Get the Recipe
Buying tips, techniques, and recipes, no matter how you like them.
We've been fascinated with tomatillos ever since we first grew them in our herb garden a few years back. We bought two seedlings from a farm sale and watched the papery husks develop like hanging lanterns, which we hoped would eventually get filled by the fruit growing within. Unfortunately, one plant was unceremoniously trampled by a backyard chicken, so we didn't get quite the yield we would have liked. On the bright side, pollination had already taken place so the remaining plant bore fruit (tomatillos, unlike tomato plants, cannot self-pollinate, so you'll need more than one plant to grow fruit). We had enough to make ourselves a really tasty salsa verde, the green cousin of a tomato salsa. Tomatillos share the same growing season as tomatoes, so at the beginning of summer it's still too early for local varieties, let alone in our backyard, but that doesn't mean you can't find them at the grocery store.

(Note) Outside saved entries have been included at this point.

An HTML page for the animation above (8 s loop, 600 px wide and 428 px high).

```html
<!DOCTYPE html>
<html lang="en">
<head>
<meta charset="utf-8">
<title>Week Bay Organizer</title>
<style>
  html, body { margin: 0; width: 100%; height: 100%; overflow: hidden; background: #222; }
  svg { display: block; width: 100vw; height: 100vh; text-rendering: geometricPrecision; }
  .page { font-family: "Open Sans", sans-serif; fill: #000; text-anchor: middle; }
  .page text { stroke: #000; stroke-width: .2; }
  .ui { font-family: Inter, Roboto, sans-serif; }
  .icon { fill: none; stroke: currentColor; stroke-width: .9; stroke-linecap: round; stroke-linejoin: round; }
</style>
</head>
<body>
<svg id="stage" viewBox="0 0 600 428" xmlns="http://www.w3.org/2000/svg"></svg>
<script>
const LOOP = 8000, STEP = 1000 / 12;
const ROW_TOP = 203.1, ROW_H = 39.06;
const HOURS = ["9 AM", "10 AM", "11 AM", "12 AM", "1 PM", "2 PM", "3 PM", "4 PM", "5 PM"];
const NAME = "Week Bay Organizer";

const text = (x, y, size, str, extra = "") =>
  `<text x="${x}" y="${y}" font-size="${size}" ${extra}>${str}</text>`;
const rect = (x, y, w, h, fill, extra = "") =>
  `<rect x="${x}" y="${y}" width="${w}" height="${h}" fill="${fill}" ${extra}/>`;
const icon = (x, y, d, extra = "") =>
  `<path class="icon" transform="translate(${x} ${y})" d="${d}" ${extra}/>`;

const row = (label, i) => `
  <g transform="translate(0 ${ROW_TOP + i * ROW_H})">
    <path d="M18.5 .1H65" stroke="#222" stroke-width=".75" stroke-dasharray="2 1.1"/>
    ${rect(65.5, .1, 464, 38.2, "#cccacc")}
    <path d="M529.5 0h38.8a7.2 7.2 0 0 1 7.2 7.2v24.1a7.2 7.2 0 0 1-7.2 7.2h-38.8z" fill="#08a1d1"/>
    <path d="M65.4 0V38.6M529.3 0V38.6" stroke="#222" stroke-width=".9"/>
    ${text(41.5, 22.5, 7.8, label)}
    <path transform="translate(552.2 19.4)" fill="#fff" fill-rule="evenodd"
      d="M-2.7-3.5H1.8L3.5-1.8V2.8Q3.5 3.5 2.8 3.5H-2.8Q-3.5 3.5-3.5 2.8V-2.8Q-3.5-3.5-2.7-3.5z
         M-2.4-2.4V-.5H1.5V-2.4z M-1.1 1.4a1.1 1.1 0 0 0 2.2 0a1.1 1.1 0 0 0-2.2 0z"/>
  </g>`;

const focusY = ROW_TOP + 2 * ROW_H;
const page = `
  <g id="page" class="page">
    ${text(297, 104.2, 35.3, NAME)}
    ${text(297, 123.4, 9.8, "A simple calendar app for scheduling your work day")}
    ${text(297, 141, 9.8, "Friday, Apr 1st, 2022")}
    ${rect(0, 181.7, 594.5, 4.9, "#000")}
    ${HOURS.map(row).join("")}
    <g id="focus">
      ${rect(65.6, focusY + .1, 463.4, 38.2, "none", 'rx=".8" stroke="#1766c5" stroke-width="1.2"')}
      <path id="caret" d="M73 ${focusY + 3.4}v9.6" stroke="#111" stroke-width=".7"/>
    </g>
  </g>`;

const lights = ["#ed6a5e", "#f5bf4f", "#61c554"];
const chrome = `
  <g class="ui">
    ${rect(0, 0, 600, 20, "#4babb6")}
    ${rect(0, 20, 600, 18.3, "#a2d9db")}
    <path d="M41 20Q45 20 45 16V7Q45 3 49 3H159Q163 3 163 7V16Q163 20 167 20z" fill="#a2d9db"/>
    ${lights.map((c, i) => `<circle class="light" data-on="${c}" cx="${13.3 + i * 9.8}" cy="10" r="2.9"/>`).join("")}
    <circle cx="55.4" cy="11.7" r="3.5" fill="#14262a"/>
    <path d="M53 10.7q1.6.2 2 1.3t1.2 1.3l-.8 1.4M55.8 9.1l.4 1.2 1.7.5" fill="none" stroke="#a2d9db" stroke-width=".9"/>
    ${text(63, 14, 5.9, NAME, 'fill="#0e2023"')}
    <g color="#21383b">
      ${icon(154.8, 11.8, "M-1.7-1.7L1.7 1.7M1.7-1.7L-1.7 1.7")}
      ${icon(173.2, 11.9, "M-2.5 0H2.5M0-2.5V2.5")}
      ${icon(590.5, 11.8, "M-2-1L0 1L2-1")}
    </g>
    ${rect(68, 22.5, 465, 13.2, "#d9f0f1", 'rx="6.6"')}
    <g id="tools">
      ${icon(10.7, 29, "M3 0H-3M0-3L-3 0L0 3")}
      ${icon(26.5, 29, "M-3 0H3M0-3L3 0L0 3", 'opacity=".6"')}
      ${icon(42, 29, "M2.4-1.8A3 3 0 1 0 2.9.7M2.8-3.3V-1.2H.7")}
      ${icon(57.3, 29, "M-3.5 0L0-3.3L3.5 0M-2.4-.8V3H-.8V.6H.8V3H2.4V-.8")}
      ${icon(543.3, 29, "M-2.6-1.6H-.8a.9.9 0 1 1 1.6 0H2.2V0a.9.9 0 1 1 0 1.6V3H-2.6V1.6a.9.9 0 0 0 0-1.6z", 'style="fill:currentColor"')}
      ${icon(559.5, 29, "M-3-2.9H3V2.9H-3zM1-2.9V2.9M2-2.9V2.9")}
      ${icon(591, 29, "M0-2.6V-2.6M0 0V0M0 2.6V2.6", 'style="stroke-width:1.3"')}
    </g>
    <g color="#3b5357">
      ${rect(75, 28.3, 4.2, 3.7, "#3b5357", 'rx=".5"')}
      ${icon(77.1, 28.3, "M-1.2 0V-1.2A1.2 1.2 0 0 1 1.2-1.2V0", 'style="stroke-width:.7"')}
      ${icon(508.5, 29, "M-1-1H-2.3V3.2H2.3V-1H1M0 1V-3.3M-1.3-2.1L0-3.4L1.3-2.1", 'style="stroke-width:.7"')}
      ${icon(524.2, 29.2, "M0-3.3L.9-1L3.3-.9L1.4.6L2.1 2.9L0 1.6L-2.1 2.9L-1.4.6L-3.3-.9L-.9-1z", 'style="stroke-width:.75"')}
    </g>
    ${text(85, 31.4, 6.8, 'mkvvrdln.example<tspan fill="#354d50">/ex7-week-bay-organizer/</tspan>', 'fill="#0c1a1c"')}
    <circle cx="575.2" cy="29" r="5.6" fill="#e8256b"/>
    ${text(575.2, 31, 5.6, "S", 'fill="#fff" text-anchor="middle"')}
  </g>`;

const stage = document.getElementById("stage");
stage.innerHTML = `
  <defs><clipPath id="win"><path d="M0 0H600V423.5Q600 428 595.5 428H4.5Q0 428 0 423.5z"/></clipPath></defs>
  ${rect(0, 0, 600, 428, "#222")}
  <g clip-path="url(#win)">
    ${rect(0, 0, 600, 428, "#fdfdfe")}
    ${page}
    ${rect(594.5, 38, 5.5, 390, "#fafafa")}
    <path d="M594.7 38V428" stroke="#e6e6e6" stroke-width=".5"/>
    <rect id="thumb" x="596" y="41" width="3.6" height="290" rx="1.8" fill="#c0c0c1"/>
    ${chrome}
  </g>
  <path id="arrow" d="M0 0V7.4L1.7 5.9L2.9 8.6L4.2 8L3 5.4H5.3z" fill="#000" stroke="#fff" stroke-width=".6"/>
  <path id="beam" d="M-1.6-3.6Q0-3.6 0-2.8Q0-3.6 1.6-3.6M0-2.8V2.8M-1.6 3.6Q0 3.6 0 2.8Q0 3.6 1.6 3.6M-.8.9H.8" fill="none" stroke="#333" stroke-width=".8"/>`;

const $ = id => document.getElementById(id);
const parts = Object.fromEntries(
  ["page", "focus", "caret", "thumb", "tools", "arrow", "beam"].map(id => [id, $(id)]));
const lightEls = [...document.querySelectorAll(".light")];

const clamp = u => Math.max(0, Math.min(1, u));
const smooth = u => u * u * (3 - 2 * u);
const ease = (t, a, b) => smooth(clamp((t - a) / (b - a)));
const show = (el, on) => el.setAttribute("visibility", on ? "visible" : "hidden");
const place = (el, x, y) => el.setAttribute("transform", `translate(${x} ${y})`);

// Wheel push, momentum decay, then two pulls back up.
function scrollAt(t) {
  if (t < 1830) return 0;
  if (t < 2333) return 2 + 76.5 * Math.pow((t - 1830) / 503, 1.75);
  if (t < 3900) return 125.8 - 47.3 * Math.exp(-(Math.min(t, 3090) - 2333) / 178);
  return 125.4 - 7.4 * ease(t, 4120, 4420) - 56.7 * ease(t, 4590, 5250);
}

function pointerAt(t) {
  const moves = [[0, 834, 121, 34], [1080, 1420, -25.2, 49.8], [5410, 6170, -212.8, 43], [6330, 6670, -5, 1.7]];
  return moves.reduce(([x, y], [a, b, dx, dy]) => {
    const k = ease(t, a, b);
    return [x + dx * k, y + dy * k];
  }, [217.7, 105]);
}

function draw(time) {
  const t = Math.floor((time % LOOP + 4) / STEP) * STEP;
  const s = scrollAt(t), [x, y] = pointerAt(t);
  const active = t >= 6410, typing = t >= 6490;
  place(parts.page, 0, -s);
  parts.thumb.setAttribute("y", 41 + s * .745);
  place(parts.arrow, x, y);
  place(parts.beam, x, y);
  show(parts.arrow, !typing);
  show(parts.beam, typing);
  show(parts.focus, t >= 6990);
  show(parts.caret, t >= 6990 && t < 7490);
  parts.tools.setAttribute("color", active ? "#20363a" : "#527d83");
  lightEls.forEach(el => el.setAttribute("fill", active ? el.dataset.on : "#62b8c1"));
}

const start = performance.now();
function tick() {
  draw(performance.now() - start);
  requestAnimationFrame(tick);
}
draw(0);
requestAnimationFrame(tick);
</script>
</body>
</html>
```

Salsa verde is packed with tomatillos, chilies, and cilantro, and you can add as little or as much heat as you like by altering the variety and amount of hot chili peppers. We usually opt for jalapeños, but if you want a little more fire you can look for Serrano peppers. The thing with salsa verde, though, is that its usefulness goes beyond just being a dip or condiment—it can be used as a full-fledged sauce for all sorts of dishes, like chilaquiles, the Mexican dish that combines freshly-made tortilla chips with salsa and toppings. While Kenji has covered this ground in the past, his recipe is a mostly vegetarian affair. But craving something a bit meatier, we've gone ahead and added spicy Mexican chorizo, along with tangy pickled onions and a little twist at the end to double down on some of our favorite parts.
While you can certainly buy jarred salsa verde for this (and even spruce it up a little to make it taste more fresh), it's incredibly quick and easy to whip it up at home. That means you can make it exactly how you like it. The ingredients can be simmered or roasted,* either way takes just a few minutes, and then after a quick whir in a blender, your salsa is good to go. You can even make it up to two weeks ahead, if you like.

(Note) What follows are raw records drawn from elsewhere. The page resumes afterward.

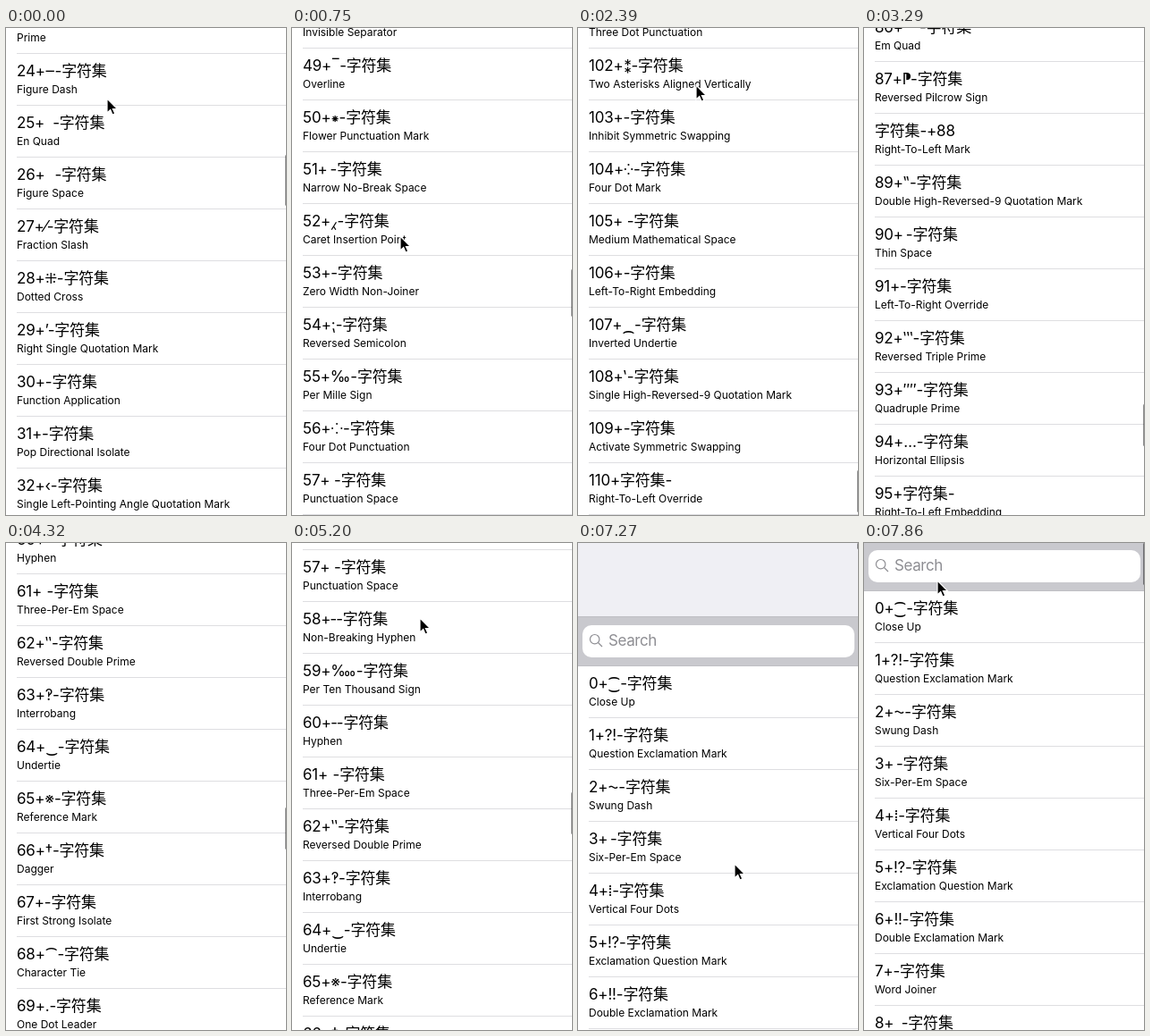
These frames come from a looping animation (313 px wide and 545 px high, 8000 ms). An HTML page:

```html
<!DOCTYPE html>
<html lang="zh-CN">
<head>
<meta charset="utf-8">
<title>Character list</title>
<style>
  html, body { margin: 0; width: 100%; height: 100%; overflow: hidden; background: #fff; }
  body {
    position: relative; color: #000;
    font-family: Inter, "Noto Sans", "DejaVu Sans", "Noto Sans CJK SC", "Noto Sans CJK", sans-serif;
    font-feature-settings: "calt" 0;
  }
  #stage { position: absolute; left: 0; top: 0; width: 313px; height: 545px; overflow: hidden; }
  #list { position: absolute; left: 0; top: 0; width: 313px; }
  .above { position: absolute; top: -356px; width: 313px; height: 300px; background: #efeff4; }
  .bar {
    position: absolute; top: -56px; width: 313px; height: 56px; box-sizing: border-box;
    background: #c9c9ce; border: solid #bfbfc4; border-width: 1px 0;
  }
  .field {
    position: absolute; left: 5px; top: 9px; width: 304px; height: 36px; border-radius: 10px;
    background: #fff; color: #8e8e93; font-size: 17px; line-height: 35px; letter-spacing: -.4px;
  }
  .field span { position: absolute; left: 29px; }
  .field svg { position: absolute; left: 7px; top: 9px; }
  .row { position: relative; height: 58px; white-space: pre; }
  .row::after {
    content: ""; position: absolute; left: 12px; right: 0; bottom: 0; height: 1px; background: #dedee1;
  }
  .row b, .row i { position: absolute; left: 12px; font-style: normal; font-weight: 400; }
  .row b { top: 0; font-size: 17px; line-height: 38px; letter-spacing: -.2px; }
  .row i { top: 32px; font-size: 12px; line-height: 16px; }
  #thumb { position: absolute; left: 311.5px; top: 0; width: 3px; border-radius: 2px; background: rgba(0, 0, 0, .45); }
  #cursor { position: absolute; left: -2px; top: -2px; }
</style>
</head>
<body>
<div id="stage">
  <div id="list">
    <div class="above"></div>
    <div class="bar"><div class="field">
      <svg width="18" height="18" fill="none" stroke="#8e8e93" stroke-width="1.2">
        <circle cx="6.7" cy="6.7" r="5.2"/><path d="M10.5 10.5 15 15"/>
      </svg>
      <span>Search</span>
    </div></div>
  </div>
  <div id="thumb"></div>
  <svg id="cursor" width="18" height="24">
    <path d="M2 2V18L5.7 14.6 8 20 10.8 18.8 8.4 13.6H13.4Z" stroke="#fff" stroke-width="1.2"/>
  </svg>
</div>
<script>
// One row per line: glyph|name
const ROWS = `⁐|Close Up
?!|Question Exclamation Mark
⁓|Swung Dash
\u2006|Six-Per-Em Space
⁞|Vertical Four Dots
!?|Exclamation Question Mark
!!|Double Exclamation Mark
|Word Joiner
\u2002|En Space
–|En Dash
|Zero Width Joiner
•|Bullet
‴|Triple Prime
⁙|Five Dot Punctuation
|Nominal Digit Shapes
‥|Two Dot Leader
⁍|Black Rightwards Bullet
⁅|Left Square Bracket With Quill
„|Double Low-9 Quotation Mark
|Left-To-Right Isolate
⁊|Tironian Sign Et
|Zero Width Space
—|Em Dash
′|Prime
‒|Figure Dash
\u2000|En Quad
\u2007|Figure Space
⁄|Fraction Slash
⁜|Dotted Cross
’|Right Single Quotation Mark
|Function Application
|Pop Directional Isolate
‹|Single Left-Pointing Angle Quotation Mark
\u200a|Hair Space
‖|Double Vertical Line
|Invisible Times
‘|Left Single Quotation Mark
‡|Double Dagger
|Line Separator
⁂|Asterism
‣|Triangular Bullet
|Left-To-Right Mark
⁎|Low Asterisk
″|Double Prime
|National Digit Shapes
⁇|Double Question Mark
‚|Single Low-9 Quotation Mark
⁆|Right Square Bracket With Quill
|Invisible Separator
‾|Overline
⁕|Flower Punctuation Mark
\u202f|Narrow No-Break Space
⁁|Caret Insertion Point
|Zero Width Non-Joiner
⁏|Reversed Semicolon
‰|Per Mille Sign
⁘|Four Dot Punctuation
\u2008|Punctuation Space
‑|Non-Breaking Hyphen
‱|Per Ten Thousand Sign
‐|Hyphen
\u2004|Three-Per-Em Space
‶|Reversed Double Prime
‽|Interrobang
‿|Undertie
※|Reference Mark
†|Dagger
|First Strong Isolate
⁀|Character Tie
․|One Dot Leader
|Invisible Plus
“|Left Double Quotation Mark
⁃|Hyphen Bullet
⁒|Commercial Minus Sign
›|Single Right-Pointing Angle Quotation Mark
\u2005|Four-Per-Em Space
|Inhibit Arabic Form Shaping
|Pop Directional Formatting
”|Right Double Quotation Mark
‸|Caret
\u2003|Em Space
‗|Double Low Line
⁝|Tricolon
|Activate Arabic Form Shaping
⁚|Two Dot Punctuation
―|Horizontal Bar
\u2001|Em Quad
⁋|Reversed Pilcrow Sign
|Right-To-Left Mark
‟|Double High-Reversed-9 Quotation Mark
\u2009|Thin Space
|Left-To-Right Override
‷|Reversed Triple Prime
⁗|Quadruple Prime
…|Horizontal Ellipsis
|Right-To-Left Embedding
‵|Reversed Prime
|Paragraph Separator
⁌|Black Leftwards Bullet
‧|Hyphenation Point
|Right-To-Left Isolate
⁖|Three Dot Punctuation
⁑|Two Asterisks Aligned Vertically
|Inhibit Symmetric Swapping
⁛|Four Dot Mark
\u205f|Medium Mathematical Space
|Left-To-Right Embedding
⁔|Inverted Undertie
‛|Single High-Reversed-9 Quotation Mark
|Activate Symmetric Swapping
|Right-To-Left Override`.split('\n').map(line => line.split('|'));

const LOOP = 8000, TICKS = 54;
const VIEW = 545, ROW = 58, HEADER = 54;
const BOTTOM = HEADER + ROWS.length * ROW - VIEW, BOTTOM_TICK = 15;

// Key points as [tick, value]: two flicks down, a rest, two flicks up, a pull past the top.
const scrollAt = smoothPath([
  [0, 1417], [10, 4357], [BOTTOM_TICK, BOTTOM], [19, BOTTOM], [22, 5062], [30, 3480],
  [35, 3352], [40, 804], [42.5, -90], [46, 0], [49, -84], [52, 0], [TICKS, 0]
]);
const pointerX = smoothPath([[0, 113], [10, 128], [35, 143], [49, 175], [53, 82], [TICKS, 82]]);
const pointerY = smoothPath([
  [0, 79], [10, 325], [14, -30], [22, 570], [30, 570], [35, 84], [38, 570],
  [45, 570], [47, 190], [49, 359], [53, 42], [TICKS, 42]
]);

// Cubic curve through the points that never overshoots them.
function smoothPath(points) {
  const slopes = points.slice(1).map(([x, y], k) => (y - points[k][1]) / (x - points[k][0]));
  const tangent = k => {
    const before = slopes[k - 1] ?? slopes[k], after = slopes[k] ?? before;
    return before * after > 0 ? 2 * before * after / (before + after) : 0;
  };
  return x => {
    let k = 0;
    while (k < slopes.length - 1 && x >= points[k + 1][0]) k++;
    const [x0, y0] = points[k], [x1, y1] = points[k + 1];
    const span = x1 - x0, u = (x - x0) / span, v = 1 - u;
    return y0 * v * v * (1 + 2 * u) + y1 * u * u * (3 - 2 * u)
      + span * u * v * (tangent(k) * v - tangent(k + 1) * u);
  };
}

function titleOf(glyph, name, n) {
  if (name === 'Right-To-Left Mark') return `字符集-+${n}`;
  if (name.startsWith('Right-To-Left')) return `${n}+字符集-`;
  return `${n}+${glyph}-字符集`;
}

const list = document.getElementById('list');
const thumb = document.getElementById('thumb');
const cursor = document.getElementById('cursor');

ROWS.forEach(([glyph, name], n) => {
  const row = document.createElement('div');
  const title = document.createElement('b');
  const subtitle = document.createElement('i');
  row.className = 'row';
  title.textContent = titleOf(glyph, name, n);
  subtitle.textContent = name;
  row.append(title, subtitle);
  list.append(row);
});

function place(el, x, y) {
  el.style.transform = `translate(${Math.round(x)}px, ${Math.round(y)}px)`;
}

function draw(tick) {
  const scroll = scrollAt(tick);
  place(list, 0, HEADER - scroll);
  place(cursor, pointerX(tick), pointerY(tick));

  // Rows not reached yet count as 44px high, so the thumb shrinks on the way down.
  const seen = Math.floor((VIEW - HEADER + scroll) / ROW);
  const unseen = tick < BOTTOM_TICK ? ROWS.length - 1 - seen : 0;
  const content = HEADER + ROWS.length * ROW - unseen * (ROW - 44);
  const size = VIEW * VIEW / content + 1.5;
  const top = Math.max(0, scroll) * (VIEW - 3 - size) / (content - VIEW);
  thumb.style.height = Math.max(7, Math.round(size + Math.min(0, scroll))) + 'px';
  place(thumb, 0, top);
}

const begin = performance.now();
function animate() {
  const t = (performance.now() - begin) % LOOP;
  draw(Math.floor(t * TICKS / LOOP));
  requestAnimationFrame(animate);
}
animate();
</script>
</body>
</html>
```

*Simmering the salsa ingredients produces a salsa that's brighter and cleaner in flavor, while roasting (or broiling!) adds some depth of flavor from charring. Both methods are good.
The key to chilaquiles is homemade tortilla chips. The packaged variety are great for nachos, but they dissolve too easily in the much wetter chilaquiles environment. To us, one of the best parts of the dish is the crunchy bits that poke up out of the sauce, and that won't happen if your chips are completely soggy. In fact, we're so obsessed with those crunchy bits that we hold off on adding some of the chips until the very end of the cooking process, which gives these chilaquiles a fantastic variety of textures, from soft and yielding to super crunchy.
Luckily, you can find fresh corn tortillas at most grocery stores these days, and frying them is quick work. You can use a deep fryer of course, but some vegetable oil heated in a Dutch oven is just no trouble at all. Don't forget to sprinkle a little kosher salt over the chips as soon as they're out of the oil or else the salt won't stick. Once the chips are fried, you can set them aside while you prepare the other ingredients.
For the chorizo, you'll want to find the fresh (uncooked) Mexican variety. Unlike Spanish chorizo, which is cured and can be eaten like salami, Mexican chorizo is raw. It's often sold in links, but for this recipe you'll need remove it from the casing first. Brown the crumbled pieces in a large oven-proof pan (we like to use cast iron for this), then remove the chorizo to drain on a paper towel, and remove most of the oil (save for one tablespoon) from the pan. Add the salsa and some chicken stock, bring it to a simmer, and then add about three quarters of the chips. Toss them carefully to coat without breaking them into tiny shards, then remove from the heat and set aside.
Make your eggs however you like them (we prefer sunny side up), then add the remaining chips and scatter the chorizo and some shredded cheese on top. At this point, because we used Jack cheese, we like to toss the pan under the broiler for just a minute or two to melt the cheese and brown the bits of tortillas poking up from the sauce. If you're using queso fresco (a more traditional choice, but one that doesn't melt), you can skip this broiling step. Then top the chilaquiles with the eggs, some crisp sliced radishes, a few pickled red onions, a drizzle of crema (or sour cream), and some slices of lime for squeezing. We like to bring the whole bubbling hot chilaquiles pan to the table so everyone can serve themselves.
This is the kind of casual food we love best. It's humble cooking, but nonetheless delicious when done well. Home-grown tomatillos not required.
This post may contain links to Amazon or other partners; your purchases via these links can benefit Serious Eats. Read more about our affiliate linking policy.